Taipei, April 23 (CNA) Several Taiwanese celebrities spoke out Thursday against cyberbullying and denounced online libeling, in the latest response to the death of model and actress Cindy (???), who allegedly committed suicide after a verbal attack was launched against her on social media. In an apparent suicide note found Tuesday near Cindy's body, she said she had been a victim of cyberbullying and wanted, through her death, to turn a spotlight on the dreadful power of that practice, her brother revealed Thursday. Upon learning about the message, Taiwanese pop diva Jody Chiang (??) said in a Facebook post that she was saddened by the fall of a rising star and she urged other young adults to value their lives. It seems there is "too much freedom of speech in Taiwan," she said, calling for an end to cyberbullying. "I hope Cindy's sacrifice will force some people to engage in self-reflection," Chiang wrote. Taiwanese singer-songwriter Christine Fan (???) also wrote a Facebook post, calling for positive influences and for people to desist from cyberbullying. She also urged the victims not be dispirited. "Blessed are you when people insult you, persecute you and falsely say all kinds of evil against you because of me," she wrote, quoting the words of Jesus in the Christian Bible. Commenting on the circumstances of Cindy's death, Taiwanese scriptwriter and director Wu Nien-jen (???) said at a news conference Thursday that cyberspace is like a market. "Whatever netizens say, you just have to remember who you are," he said. "As long as you are doing the right things, there's no need to worry about what others say." Singer and actress Kay Huang (???) also expressed sadness over Cindy's death and commented on the prevalence of bullying.

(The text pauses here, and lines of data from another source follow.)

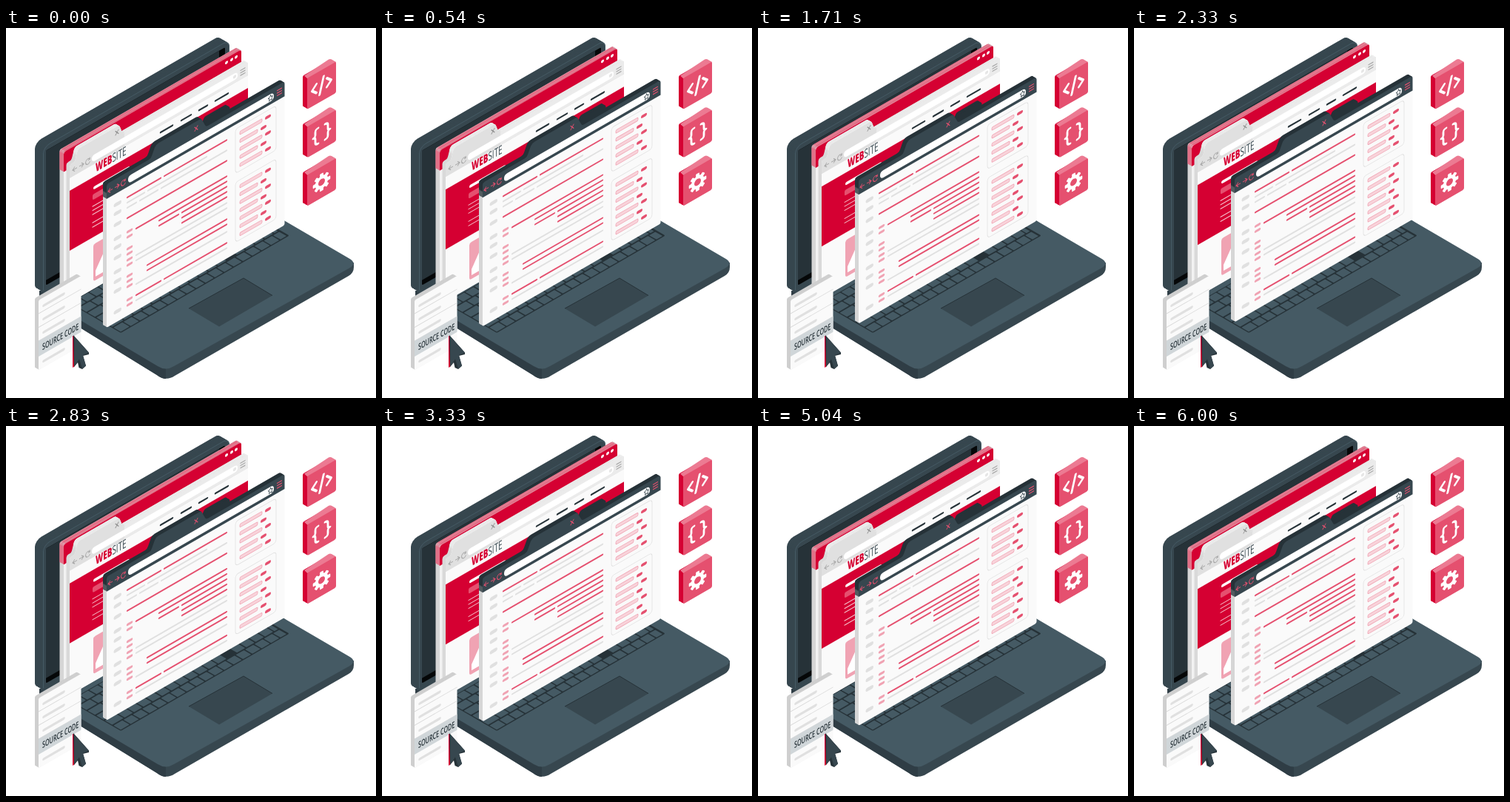
These frames come from a looping animation (500 px wide and 500 px high, 6040 ms). An HTML page:

```html
<!DOCTYPE html>
<html lang="en">
<head>
<meta charset="utf-8">
<title>Source code</title>
<style>
  html, body { margin: 0; width: 100%; height: 100%; overflow: hidden; background: #fff; }
  svg { display: block; width: 100vw; height: 100vh; }
  text { font-family: "Open Sans", "Noto Sans", sans-serif; }
</style>
</head>
<body>
<svg id="stage" viewBox="0 0 500 500"></svg>
<script>
const RED = '#d50032', PINK = '#e5506f', PALE = '#f0a3b3';
const SLATE = '#455a64', DARK = '#37474f', NIGHT = '#263238';
const PAPER = '#fafafa', GREY = '#e0e0e0';
const SLOPE = 0.577;

// Isometric wall: x stays the screen x, y equals the screen y at x0.
const wall = (x0, body) =>
  `<g transform="matrix(1 ${-SLOPE} 0 1 0 ${SLOPE * x0})">${body}</g>`;
const shift = (x, y, body) => `<g transform="translate(${x} ${y})">${body}</g>`;
const path = (d, fill) => `<path d="${d}" fill="${fill}"/>`;
const stroke = (d, color, width, extra = '') =>
  `<path d="${d}" fill="none" stroke="${color}" stroke-width="${width}" ${extra}/>`;
const rect = (x, y, w, h, fill, r = 0, extra = '') =>
  `<rect x="${x}" y="${y}" width="${w}" height="${h}" rx="${r}" fill="${fill}" ${extra}/>`;
const line = (x1, x2, y, color, width = 2.2) =>
  stroke(`M${x1} ${y}H${x2}`, color, width, 'stroke-linecap="round"');
const dot = (x, y, r, fill) => `<circle cx="${x}" cy="${y}" r="${r}" fill="${fill}"/>`;
const each = (list, draw) => list.map(draw).join('');

// Copies of a wall shape stepped back, giving it thickness.
function extrude(x0, depth, draw) {
  let out = '';
  for (let d = depth; d > 0; d -= 0.5) out += shift(-d, -d * SLOPE, wall(x0, draw()));
  return out;
}

function lid() {
  const face = fill => rect(50, 161, 252, 201, fill, 9);
  return extrude(50, 11, () => face(DARK)) + wall(50,
    face(SLATE) +
    rect(51, 162, 250, 199, DARK, 8) +
    rect(54, 168, 242, 182, '#050708', 2) +
    rect(54, 168, 234, 175, NIGHT));
}

function keyboard() {
  const rows = 6, pitch = 13.4;
  let keys = rect(0, 0, 263, 81, NIGHT, 2);
  for (let row = 0; row < rows; row++) {
    const inset = [0, 4, 7, 10, 5, 1][row];
    let u = 1.5;
    for (let i = 0; u < 260; i++) {
      const w = Math.min(i ? 14.6 : 14.6 + inset, 262 - u);
      const gap = row === 4 && u > 176 && u < 196;
      if (!gap && w > 4) keys += rect(u, row * pitch + 1, w - 1.8, pitch - 2, SLATE, 1);
      u += w;
    }
  }
  return `<g transform="matrix(.866 -.5 .866 .5 85 371.5)">${keys}</g>`;
}

function base() {
  return path('M45 355V371L204 469Q216 478 228 470L463 335Q470 331 470 323V317Z', DARK) +
    path('M45 355V371L204 469Q210 474 216 474V455Z', '#2f3d45') +
    path('M45 362L302 217L463 311Q476 318 463 325L227 457Q216 464 205 457Z', SLATE) +
    keyboard() +
    path('M247 379L321 338L360 361.5L288 403.5Z', DARK) +
    stroke('M247 379L321 338L360 361.5', NIGHT, 1);
}

// Back, forward and reload signs of a browser bar.
function navSigns(x, y, color) {
  return stroke(`M${x + 6} ${y}h-6m3 -3l-3 3l3 3` +
      `M${x + 9} ${y}h6m-3 -3l3 3l-3 3`, color, 1) +
    stroke(`M${x + 23} ${y - 2}a3 3.6 0 1 0 .4 3.4m-.2 -5.4v2.6h-2.4`, color, 1);
}
const cross = (x, y, color) => stroke(`M${x - 2.3} ${y - 3}l4.6 6m0 -6l-4.6 6`, color, 1);
const menu = (x, y, color) =>
  each([-3.3, 0, 3.3], d => line(x - 3, x + 3, y + d, color, 1.3));

function website() {
  const back = fill => rect(78, 163, 240, 208, fill, 2);
  const redTop = fill => path('M78 190V166Q78 163 81 163H315Q318 163 318 166V190Z', fill);
  const sheet = fill => path('M86 371V188Q86 185 89 185H91Q93 185 94 181L96 174Q97 170 101 170' +
    'H150Q153 170 154 173L157 182Q158 185 160 185H324Q327 185 327 188V371Z', fill);

  const page =
    sheet(PAPER) +
    path('M86 203V188Q86 185 89 185H91Q93 185 94 181L96 174Q97 170 101 170' +
      'H150Q153 170 154 173L157 182Q158 185 160 185H324Q327 185 327 188V203Z', GREY) +
    rect(160, 185, 167, 18, '#ebebeb', 2) +
    rect(116, 190, 197, 9, '#fff', 4) +
    navSigns(90, 194.5, '#a6a6a6') + cross(150, 178, '#8c8c8c') +
    dot(309, 194.5, 2.2, '#e6e6e6') + menu(320, 194, '#a6a6a6') +
    each([[208, 226], [236, 251], [260, 273], [282, 301]], ([a, b]) =>
      line(a + 1, b - 1, 212, NIGHT, 2.4)) +
    `<g transform="translate(121 215) scale(.62 1)"><text font-size="16" fill="${DARK}">` +
      `<tspan font-weight="800" fill="${RED}">WEB</tspan>SITE</text></g>` +
    rect(86, 220, 241, 81, RED) +
    line(120, 165, 235, '#fff', 4) +
    rect(117, 243, 36, 7.5, PINK, 2) +
    each([259, 264.5, 270, 281, 287], y => line(117, 166, y, '#f6c4ce', 1.1)) +
    rect(118, 311, 52, 50, PALE, 3) +
    path('M121 356V348L133 328L148 356Z', '#fff');

  return extrude(86, 5.5, () => back('#d6d6d6') + redTop(PINK)) +
    wall(86, back('#f2f2f2') + redTop(RED) +
      each([298, 305, 311], x => dot(x, 169, 2, '#fff'))) +
    extrude(86, 4.5, () => sheet('#d9d9d9') +
      path('M95 182L96 174Q97 170 101 170H150Q153 170 154 173L157 182Z', '#f0f0f0') +
      rect(160, 185, 167, 5, '#f0f0f0', 2)) +
    wall(86, page);
}

function code() {
  const bar = fill => path('M136 231V214Q136 211 139 211H193Q196 211 197 208L201 199Q203 196 206 196' +
    'H261Q264 196 265 199L269 208Q270 211 273 211H373.5Q376.5 211 376.5 214V231Z', fill);
  const spareTab = path('M268 212L272 204Q273 202 275 202H300Q303 202 303 205V212Z', NIGHT);
  const sheet = fill => rect(136, 222, 240.5, 183, fill, 2);

  const rows = [
    [245, PINK, 163, 210, 213, 299], [252, GREY, 163, 188, 191, 272],
    [259, GREY, 163, 177, 180, 206, 209, 299], [273, PINK, 163, 299],
    [294, PINK, 175, 299], [301, PINK, 206, 299], [308, PINK, 206, 234, 237, 299],
    [315, PINK, 237, 299], [322, PINK, 237, 299],
    [330, GREY, 175, 299], [337, GREY, 175, 299],
    [352, PINK, 190, 299], [359, PINK, 190, 299], [369, GREY, 175, 299],
    [384, PINK, 175, 210, 213, 299], [391, GREY, 175, 299]
  ];
  const codeRow = ([y, color, ...ends]) => each(ends, (x, i) =>
    i % 2 ? '' : line(x + 1, ends[i + 1] - 1, y, color));

  const panel = (top, height, count) => {
    let out = rect(310, top, 55, height, 'none', 4, `stroke="${GREY}" stroke-width=".8"`);
    for (let i = 0; i < count; i++) {
      const y = top + 9 + i * 10.8;
      out += rect(316, y - 2.3, i % 2 ? 24 : 30, 4.4, '#f8d3da', 1.5,
          `stroke="${PALE}" stroke-width=".8"`) +
        line(i % 2 ? 346 : 352, i % 2 ? 350 : 356, y, PINK, 4);
    }
    return out;
  };

  const page = sheet(PAPER) + bar(DARK) +
    rect(165, 217, 197, 10, '#fff', 4.5) +
    navSigns(138, 222, PINK) + cross(257, 205.5, PINK) + menu(369.5, 221, PINK) +
    stroke('M357.5 218.5l1 2.3l2 .3l-1.4 2l.3 2.6l-1.9 -1.2l-1.9 1.2l.3 -2.6l-1.4 -2l2 -.3z', DARK, .8) +
    each(rows, codeRow) +
    each([246, 258, 273, 292, 304, 318, 337, 350, 363, 391], y => line(148, 153.5, y, GREY, 5)) +
    each([292, 299, 315, 322, 330, 337, 352, 359, 366, 384, 391], y =>
      line(164.5, 169.5, y, PALE, 3.4)) +
    panel(237, 60, 5) + panel(309, 81, 7);

  return extrude(136, 5, () => spareTab + sheet('#d6d6d6') + bar(NIGHT)) + wall(136, page);
}

function card() {
  const face = fill => rect(44, 368, 57.5, 94.5, fill, 2);
  return extrude(44, 5, () => face('#cfcfcf')) + wall(44,
    face(PAPER) +
    each([386, 404.5, 423], y => stroke(`M44 ${y}H101.5`, '#d6d6d6', .8)) +
    each([379, 397, 415, 454], y => line(51, 78, y, GREY, 3.6)) +
    rect(44, 423, 57.5, 21, '#d0d6d9') +
    `<g transform="translate(49 438.5) scale(.6 1)"><text font-size="12" font-weight="600" fill="${NIGHT}">SOURCE CODE</text></g>`);
}

const cursor = () =>
  path('M90 416L93 417V457L90 459Z', RED) +
  path('M91 415L112 438.5L112 441L104 443L108 456.5L103 461L98.5 459L97 452L92 458Z', NIGHT) +
  path('M92.5 417L112 439L104 442L108 456.5L103 460.5L99 447.5L92.5 457Z', DARK);

function icon(y, glyph) {
  const face = fill => rect(407, y, 39, 42, fill, 2);
  return extrude(407, 6, () => face(RED)) +
    path(`M403 ${y - 3.5}L436 ${y - 25.5}Q438 ${y - 26.5} 440 ${y - 25.5}L446 ${y - 22}L408 ${y + 1}Z`, '#ec7a92') +
    wall(407, face(PINK) + shift(426.5, y + 21, glyph));
}

function icons() {
  const pen = 'stroke-linecap="round" stroke-linejoin="round"';
  const tag = stroke('M-7 -6L-13 0L-7 6M7 -6L13 0L7 6M2.8 -11L-2.8 11', '#fff', 3, pen);
  const brace = 'M-4.5 -10.5Q-8.5 -10.5 -8.5 -7V-3Q-8.5 0 -11.5 0Q-8.5 0 -8.5 3V7Q-8.5 10.5 -4.5 10.5';
  const braces = stroke(brace, '#fff', 2.8, pen) +
    `<g transform="scale(-1 1)">${stroke(brace, '#fff', 2.8, pen)}</g>`;
  let gear = `<circle r="6.6" fill="none" stroke="#fff" stroke-width="4.2"/>`;
  for (let a = 0; a < 360; a += 45)
    gear += `<g transform="rotate(${a})">${rect(-2.4, -11.8, 4.8, 5, '#fff', 1)}</g>`;
  return icon(68, tag) + icon(133.3, braces) + icon(198.6, gear);
}

const stage = document.getElementById('stage');
stage.innerHTML = lid() + base() +
  `<g id="windows">${website()}${code()}</g>` + card() + cursor() + icons();
const windows = document.getElementById('windows');

// Both windows float together at constant speed, 10 px up and back.
const LOOP = 6040, TOP_TIME = 2520, TRAVEL = 10, START_LIFT = 1.66;
function render(time) {
  const away = Math.abs(time % LOOP - TOP_TIME);
  const lift = TRAVEL * (1 - Math.min(away, LOOP - away) / (LOOP / 2));
  windows.setAttribute('transform', `translate(0 ${(START_LIFT - lift).toFixed(2)})`);
}

const start = performance.now();
function tick(now) {
  render(Math.max(0, now - start));
  requestAnimationFrame(tick);
}
render(0);
requestAnimationFrame(tick);
</script>
</body>
</html>
```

Bullying is not uncommon but "we have to uplift ourselves and be brave enough to face reality," she said. Huang said she was libeled after her first album was released. At the time, an older actress said to her "you will see more of that in the future -- setbacks are inevitable in life," Huang related. A 24-year-old entertainer with a promising career, Cindy was found dead at her residence in Taichung on Tuesday. A note and a metal canister reportedly containing helium were found near her body. She was one of the hosts of the variety show "Love Player (???)" between 2011 and 2013 and made her movie debut in "First of May (????)," which is due to be released next month. Her real name was Peng Hsin-yi (???) and she was the daughter of Peng Tso-kwei (???), who served as agriculture minister from 1997 to 1999. The news of Cindy's death shocked and saddened her fans and many entertainers and drew an outpouring of sympathy and a storm of outrage over cyberbullying. Much of the verbal abuse against Cindy appeared on a Facebook page that is not associated with any particular person but operates like a blog or a forum. Most of the posts did not mention Cindy by name but instead used Chinese characters that sound like "Cindy Yang." Her stage name in Chinese was Yang You-ying (???). The comments, apparently directed at Cindy, called her phony, naive and hypocritical, among other things. (By Sabine Cheng and Elaine Hou)

Updated : 2021-09-21 03:33 GMT+08:00